This is a three-toed Bradypus species of sloth (but which one?)
as portrayed in tiles on the stairway of the NYC subway stop (A-B-C)
at 81st and Central Park West. (ISO, no zoom, no flash).
Image: GrrlScientist 2008. [wallpaper size].
The most recent edition of the Carnival of the Spineless is now available for you to enjoy. The host, who is a pal of mine, asked me for a contribition, so I had to dig through my previous blog entries to find something that might be appropriate. I do what I can to support as many blog carnivals as possible, so you may or may not enjoy my meagre contributions ... you be the judge. But otherwise, do go there and support this blog carnival with your numbers and your comments!
Yes, indeed, my friends, it is Friday once again, and as usual, my pal, The Modulator, has amassed a pile of links to ANIMAL IMAGES for you to enjoy in the 180th edition of the Friday Ark.
Did you know that this blog carnival began as a way to create a less contentious atomsphere on the internet, which had developed due to political sparring all week long, week after week? Anyway, in an effort to take a break from the fighting and to create a more congenial atmosphere, the political pundits began a campaign where they lowered their verbal armaments one day per week so they could engage each other in "Friday CatBlogging" and then it expanded to include other animals because, afterall, the political pundits didn't want to be speciists. So the rest, my peeps, is .. ah .. the Friday Ark.

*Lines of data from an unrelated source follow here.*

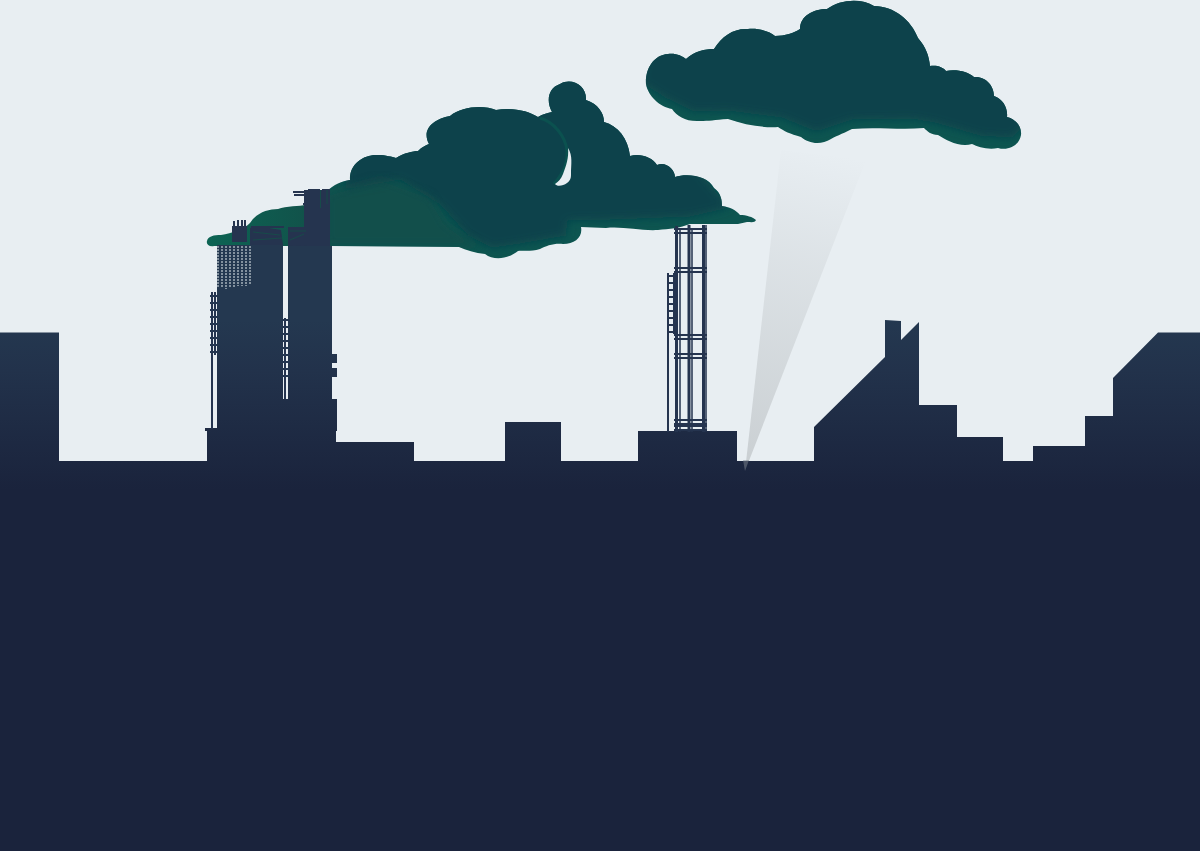
<!DOCTYPE html>
<html lang="en">
<head>
<meta charset="utf-8">
<title>Industrial skyline</title>
<style>
  :root {
    --sky: #e8eef2;
    --night: #1a233c;
    --steel: #243850;
    --smoke: #07434c;
    --smoke-edge: #0d5550;
    --smoke-haze: #125049;
    --pipe: #25344f;
    --beam: #b9bec1;
  }
  html, body { margin: 0; height: 100%; overflow: hidden; background: var(--sky); }
  .skyline { display: block; width: 1200px; height: 851px; }
  .sky { fill: var(--sky); }
  .buildings { fill: url(#building-fade); }
  .smoke { fill: var(--smoke); }
  .smoke-edge { fill: var(--smoke-edge); }
  .smoke-haze { fill: url(#haze); }
  .pipe { fill: none; stroke: var(--pipe); }
  .steel-dark { fill: var(--pipe); }
</style>
</head>
<body>
<svg class="skyline" viewBox="0 0 1200 851" role="img" aria-label="Dark industrial skyline with green smoke clouds and a searchlight">
  <defs>
    <linearGradient id="building-fade" gradientUnits="userSpaceOnUse" x1="0" y1="320" x2="0" y2="490">
      <stop offset="0" stop-color="var(--steel)"/>
      <stop offset=".3" stop-color="#22324b"/>
      <stop offset="1" stop-color="var(--night)"/>
    </linearGradient>
    <linearGradient id="beam-fade" gradientUnits="userSpaceOnUse" x1="815" y1="150" x2="745" y2="470">
      <stop offset="0" stop-color="var(--beam)" stop-opacity="0"/>
      <stop offset=".35" stop-color="var(--beam)" stop-opacity=".25"/>
      <stop offset="1" stop-color="var(--beam)" stop-opacity=".65"/>
    </linearGradient>
    <linearGradient id="haze" x1="0" y1="0" x2="1" y2="0">
      <stop offset="0" stop-color="#0c6454"/>
      <stop offset=".4" stop-color="var(--smoke-haze)"/>
      <stop offset=".75" stop-color="#0f4d4a"/>
      <stop offset="1" stop-color="var(--smoke)"/>
    </linearGradient>
    <filter id="soft" x="-5%" y="-10%" width="110%" height="120%">
      <feGaussianBlur stdDeviation="4"/>
    </filter>
    <path id="cloud-shape" d="M646 84C645 70 653 55 668 54C676 53 682 56 686 59C695 51 705 49 714 49C722 36 734 28 748 29C760 28 770 32 775 36C785 36 794 33 800 29C800 16 813 9 827 9C840 -1 862 -2 874 6C894 6 911 20 918 38C926 47 929 56 930 66C937 65 943 67 946 71C957 69 968 72 974 77C986 76 994 86 994 96C1003 99 1008 108 1007 117C1016 119 1022 127 1021 135C1019 146 1008 151 998 148C988 150 978 147 972 144C960 148 946 140 938 135C931 135 927 131 924 128C902 130 876 127 852 129C842 134 834 137 831 139C820 146 808 143 801 137C790 134 784 131 778 127C764 128 745 125 728 119C714 120 709 121 700 121C686 122 677 116 672 109C660 107 648 96 646 84Z"/>
    <path id="plume-shape" d="M326 192C334 184 342 181 350 180C349 164 364 154 378 155C386 155 392 157 396 158C404 153 413 151 418 151C422 147 426 145 429 144C421 129 434 119 450 116C462 106 484 105 496 110C512 107 529 111 538 117C543 114 548 113 552 112C546 101 548 88 560 84C572 77 587 86 586 100C598 104 604 113 604 122C618 126 628 138 630 156C640 153 652 157 657 165C666 161 675 170 675 177C688 173 708 176 714 188C721 193 722 200 722 206C730 207 736 210 740 215C746 215 753 217 756 220C755 223 751 222 747 222L738 224H690C680 228 669 229 658 230C640 231 622 226 606 228L581 227C583 237 575 244 563 244C554 243 546 246 540 249C530 252 522 250 518 251C508 259 494 261 485 254C475 253 466 250 459 247L331 246Z"/>
    <clipPath id="cloud-clip"><use href="#cloud-shape"/></clipPath>
    <clipPath id="plume-clip"><use href="#plume-shape"/></clipPath>
    <g id="rungs" fill="none" stroke-width="2">
      <path d="M0 0H8M0 7H8M0 14H8M0 21H8M0 28H8M0 35H8M0 42H8M0 49H8M0 56H8"/>
    </g>
    <path id="tower-brace" d="M674 0H707M674 4H707"/>
  </defs>

  <rect class="sky" width="1200" height="851"/>

  <g id="drifting-cloud">
    <use href="#cloud-shape" class="smoke-edge"/>
    <g clip-path="url(#cloud-clip)">
      <path class="smoke" filter="url(#soft)" d="M640 82L650 40L720 -10H930L1010 70L1030 120L1012 138L980 136L935 123L912 119L852 120L816 132L782 118L728 111L694 112L665 98Z"/>
    </g>
  </g>

  <g id="smoke-plume">
    <path class="smoke-haze" d="M207 241C208 236 214 235 221 235C232 233 244 229 250 223C256 213 268 209 278 209C286 206 300 206 306 205L326 192L350 180L400 170L470 200L490 246H214C209 247 206 244 207 241Z"/>
    <use href="#plume-shape" class="smoke-edge"/>
    <g clip-path="url(#plume-clip)">
      <path class="smoke" filter="url(#soft)" d="M345 190L350 140L420 90H540L560 70L600 80L640 140L690 160L730 208L690 217L610 220L568 221L566 236L520 244L492 248L468 236L440 205L400 180Z"/>
      <path fill="#174b48" opacity=".6" filter="url(#soft)" d="M326 194L380 178L430 196L446 224L480 246H326Z"/>
    </g>
    <path fill="none" stroke="#0a5752" stroke-width="3" opacity=".7" d="M540 118C554 122 565 136 567 150C568 166 562 174 554 184"/>
    <path class="sky" d="M568 148C569 158 566 166 563 174C561 179 558 182 555 184C557 187 563 186 567 183C571 180 571 177 571 174C571 164 573 156 568 148Z"/>
  </g>

  <polygon id="searchlight" fill="url(#beam-fade)" points="781,150 866,160 745,471"/>

  <g id="city" class="buildings">
    <path d="M0 332.500H59V461H207V428H217V245H283V399H288V246H332V399H337V431H336V442H414V461H505V422H561V461H638V431H737V461H814V427L885 357V320L901 321V340L919 322V405H957V437H1003V461H1033V446H1085V416H1113V378L1158 332.500H1200V851H0Z"/>
    <rect x="205" y="428" width="6" height="3"/>
    <rect x="331" y="354" width="6" height="9"/>
    <rect x="331" y="368" width="6" height="9"/>
  </g>

  <g id="searchlight-foot">
    <polygon fill="#7d8590" opacity=".5" points="743,460 749,460 745,471"/>
  </g>

  <g id="plant-left">
    <g class="steel-dark">
      <path d="M250 245V228L257 226L281 230L283 245Z"/>
      <path d="M288 246V227H304V190H330V246Z"/>
      <rect x="232" y="226" width="15" height="16"/>
      <rect x="308" y="189" width="12" height="50"/>
      <rect x="322" y="189" width="8" height="57"/>
    </g>
    <path fill="none" stroke="#174b49" stroke-width="1" d="M253 232L280 235M253 240L282 238M290 231H306M290 240L304 234M320.500 190V208M327 190V204"/>
    <path class="pipe" stroke-width="2" d="M293 192H310M294 195H312M234 221V230M238 220V230M242 220V230M245 220V230M251 227H284M303 204H309"/>
    <path class="pipe" stroke="#174b49" stroke-width="1" stroke-dasharray="5 3" d="M288 245H307"/>
    <g id="lit-windows" fill="none" stroke="#a4b0b9" stroke-width="1.500" stroke-dasharray="2 1">
      <path d="M218 246V288M222 246V288M226 246V289M230 246V288M234 246V287M238 246V286M242 246V286M246 246V286M250 246V285"/>
    </g>
    <path class="pipe" stroke-width="2" d="M212 292V429M215 292V355M285 318V399"/>
    <use href="#rungs" x="210" y="296" stroke="#243650"/>
    <use href="#rungs" x="282" y="320" stroke="#243650"/>
  </g>

  <g id="lattice-tower" class="pipe">
    <path stroke-width="3" d="M676.500 226V432M689 225V432M703.500 225V432"/>
    <path stroke-width="1.500" d="M680 228V432M692 228V432M706 225V432"/>
    <g stroke-width="2">
      <use href="#tower-brace" y="229"/>
      <use href="#tower-brace" y="268"/>
      <use href="#tower-brace" y="335"/>
      <use href="#tower-brace" y="354"/>
      <use href="#tower-brace" y="420"/>
      <use href="#tower-brace" y="426"/>
    </g>
    <path stroke-width="2" d="M668 273V432M674 273V334"/>
    <use href="#rungs" x="667" y="276" stroke="#25344f"/>
  </g>
</svg>
</body>
</html>
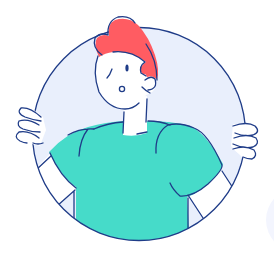
<!DOCTYPE html>
<html lang="en">
<head>
<meta charset="utf-8">
<title>Puzzled character in a round window</title>
<style>
:root { --ink: #1f3c88; --window: #e9effc; --shirt: #46dbc9; --hair: #ff5c62; --skin: #ffffff; --accent: #f3f5fe; }
html, body { margin: 0; background: #fff; overflow: hidden; }
svg { display: block; width: 274px; height: 257px; }
.line { fill: none; stroke: var(--ink); stroke-width: 1.3; stroke-linecap: round; stroke-linejoin: round; }
.skin { fill: var(--skin); }
.shirt { fill: var(--shirt); }
.hair { fill: var(--hair); }
.finger { fill: var(--skin); stroke: var(--ink); stroke-width: 1.3; stroke-linecap: round; }
</style>
</head>
<body>
<svg viewBox="0 0 274 257" role="img" aria-label="Puzzled red-haired man in a green shirt holding the edges of a round window">
  <defs>
    <clipPath id="window-edge"><circle cx="139" cy="134" r="106.5"/></clipPath>
  </defs>

  <circle cx="298" cy="220" r="32" fill="var(--accent)"/>
  <circle cx="139" cy="134" r="106.5" fill="var(--window)"/>

  <g id="body" clip-path="url(#window-edge)">
    <path class="skin" d="M52 152L30 174L50 212L76 190L92 160Z"/>
    <path class="skin" d="M222 170L242 200L210 228L186 192Z"/>
    <path class="shirt" d="M49 152Q66 133 88 127Q106 122 124 121L147 121Q172 121 190 126Q206 133 223 164Q221 172 209 183Q197 194 187 197L190 245H76V187Q62 178 49 152Z"/>
    <path class="line" d="M51 156L36 170M75 190L57 206M74 191V220M222 171L233 188M188 195L205 221M188 198V232"/>
  </g>
  <circle class="line" cx="139" cy="134" r="106.5"/>

  <g id="shirt-lines">
    <path class="line" d="M68 135Q80 128 94 129M88 129Q80 139 79 156"/>
    <path class="line" d="M50 153Q60 176 76 188"/>
    <path class="line" d="M94 129Q108 123 123 122M148 121Q160 121 170 125"/>
    <path class="line" d="M156 153Q155 133 168 125Q180 122 194 128Q208 133 222 165Q223 170 208 184Q193 197 180 196Q173 190 170 183"/>
  </g>

  <g id="head">
    <path class="skin" d="M124 98L123 135Q136 137 147 133L147 96Z"/>
    <path class="line" d="M124 112L123 133M147 99L146 122M137 134L147 132"/>
    <path class="skin" d="M99 54Q91 72 99 93Q109 109 125 109Q139 108 146 95Q157 92 156 80L146 56L118 44Z"/>
    <path class="hair" d="M99 57Q93 44 97 38Q102 33 109 36Q107 24 115 20Q128 16 138 25Q149 37 155 55Q160 71 157 79Q151 76 147 77Q145 72 144 75Q140 72 140 68Q144 63 146 62Q130 50 113 52Q105 53 99 57Z"/>
    <path class="line" d="M102 55Q92 48 95 38Q100 32 108 35Q107 21 118 17Q130 15 135 23"/>
    <path class="line" d="M98 56Q92 72 99 92Q109 109 125 109Q133 109 139 103"/>
    <path class="line" d="M113 52Q131 50 145 62Q139 66 141 73L146 76M146 44Q157 60 157 80"/>
    <path class="skin" d="M146 78Q154 74 156 81Q157 89 148 91Q143 87 146 78Z"/>
    <path class="line" d="M145 80Q151 75 155 79Q158 89 148 90M142 87Q146 91 150 93"/>
    <path class="line" d="M107 78Q110 75 112 69"/>
    <ellipse cx="127" cy="68" rx="1.6" ry="3.6" fill="var(--ink)"/>
    <circle class="line" cx="122" cy="89" r="2.6"/>
  </g>

  <g id="left-hand">
    <path class="skin" d="M22 108Q34 108 43 117L46 130L40 146L28 143L16 136Z"/>
    <path class="finger" d="M41 117Q30 107 21 108Q16 113 25 117Q33 120 41 121"/>
    <path class="finger" d="M39 125Q28 118 19 121Q16 126 23 129Q31 132 40 132"/>
    <path class="finger" d="M39 138Q29 130 19 132Q13 137 20 141Q24 143 27 143"/>
    <path class="line" d="M33 143Q38 145 43 143"/>
  </g>

  <g id="right-hand">
    <path class="skin" d="M233 124L248 124L259 130L258 148L255 160L242 157L231 146Z"/>
    <path class="finger" d="M233 126Q247 121 255 126Q261 132 253 135Q244 137 235 133"/>
    <path class="finger" d="M234 138Q247 133 256 138Q260 144 253 147Q243 149 233 144"/>
    <path class="finger" d="M233 149Q245 145 254 150Q258 156 252 159Q247 159 243 157"/>
  </g>
</svg>
</body>
</html>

Do you remember how I posted a streaming video Frozen in Time at Grand Central Station? Well, apparently, another volunteer improv squad has done the same thing in London. Inspired by improv everywhere and made a reality by 100's of volunteers. At exactly 3:30pm on a secret cue, almost everyone in Trafalgar Square froze. The few bewildered tourists didn't know what was happening. For 5 minutes the participants held their positions, and then magically everyone unfroze. [2:37]
According to the United States Department of Health and Human Services, serious mental illnesses affect approximately 44 million Americans. Serious mental illnesses include mood disorders; depression and bipolar disorder. Unfortunately, correctly diagnosing mental illnesses, such as bipolar disorder, appears to be a sort of voodoo science that depends upon the skill of the mental health professional making the diagnosis and the patient's willingness to accurately describe their symptoms. But a research paper was just published that describes a blood test that was designed to identify bipolar disorder and thus, this test could provide an objective method for diagnosis.
The February issue of Writers Across the Blogosphere is now available for you to read. This is probably the largest blog carnival that I contribute to, and it's likely the largest blog carnival out there, too -- and it celebrates good writing! And since having a high quality blog is all about writing well, how can you miss this one?
Elephant toothpaste is a classic chemistry demonstration that will make anyone overflow with joy. When hydrogen peroxide decomposes, it gives off oxygen gas and water. Under ordinary circumstances, it breaks down very slowly, but potassium iodide can act as a catalyst -- making the reaction tremendously fast. If there is some liquid soap mixed in with the hydrogen peroxide, steamy foam will gush out of the container. [1:05]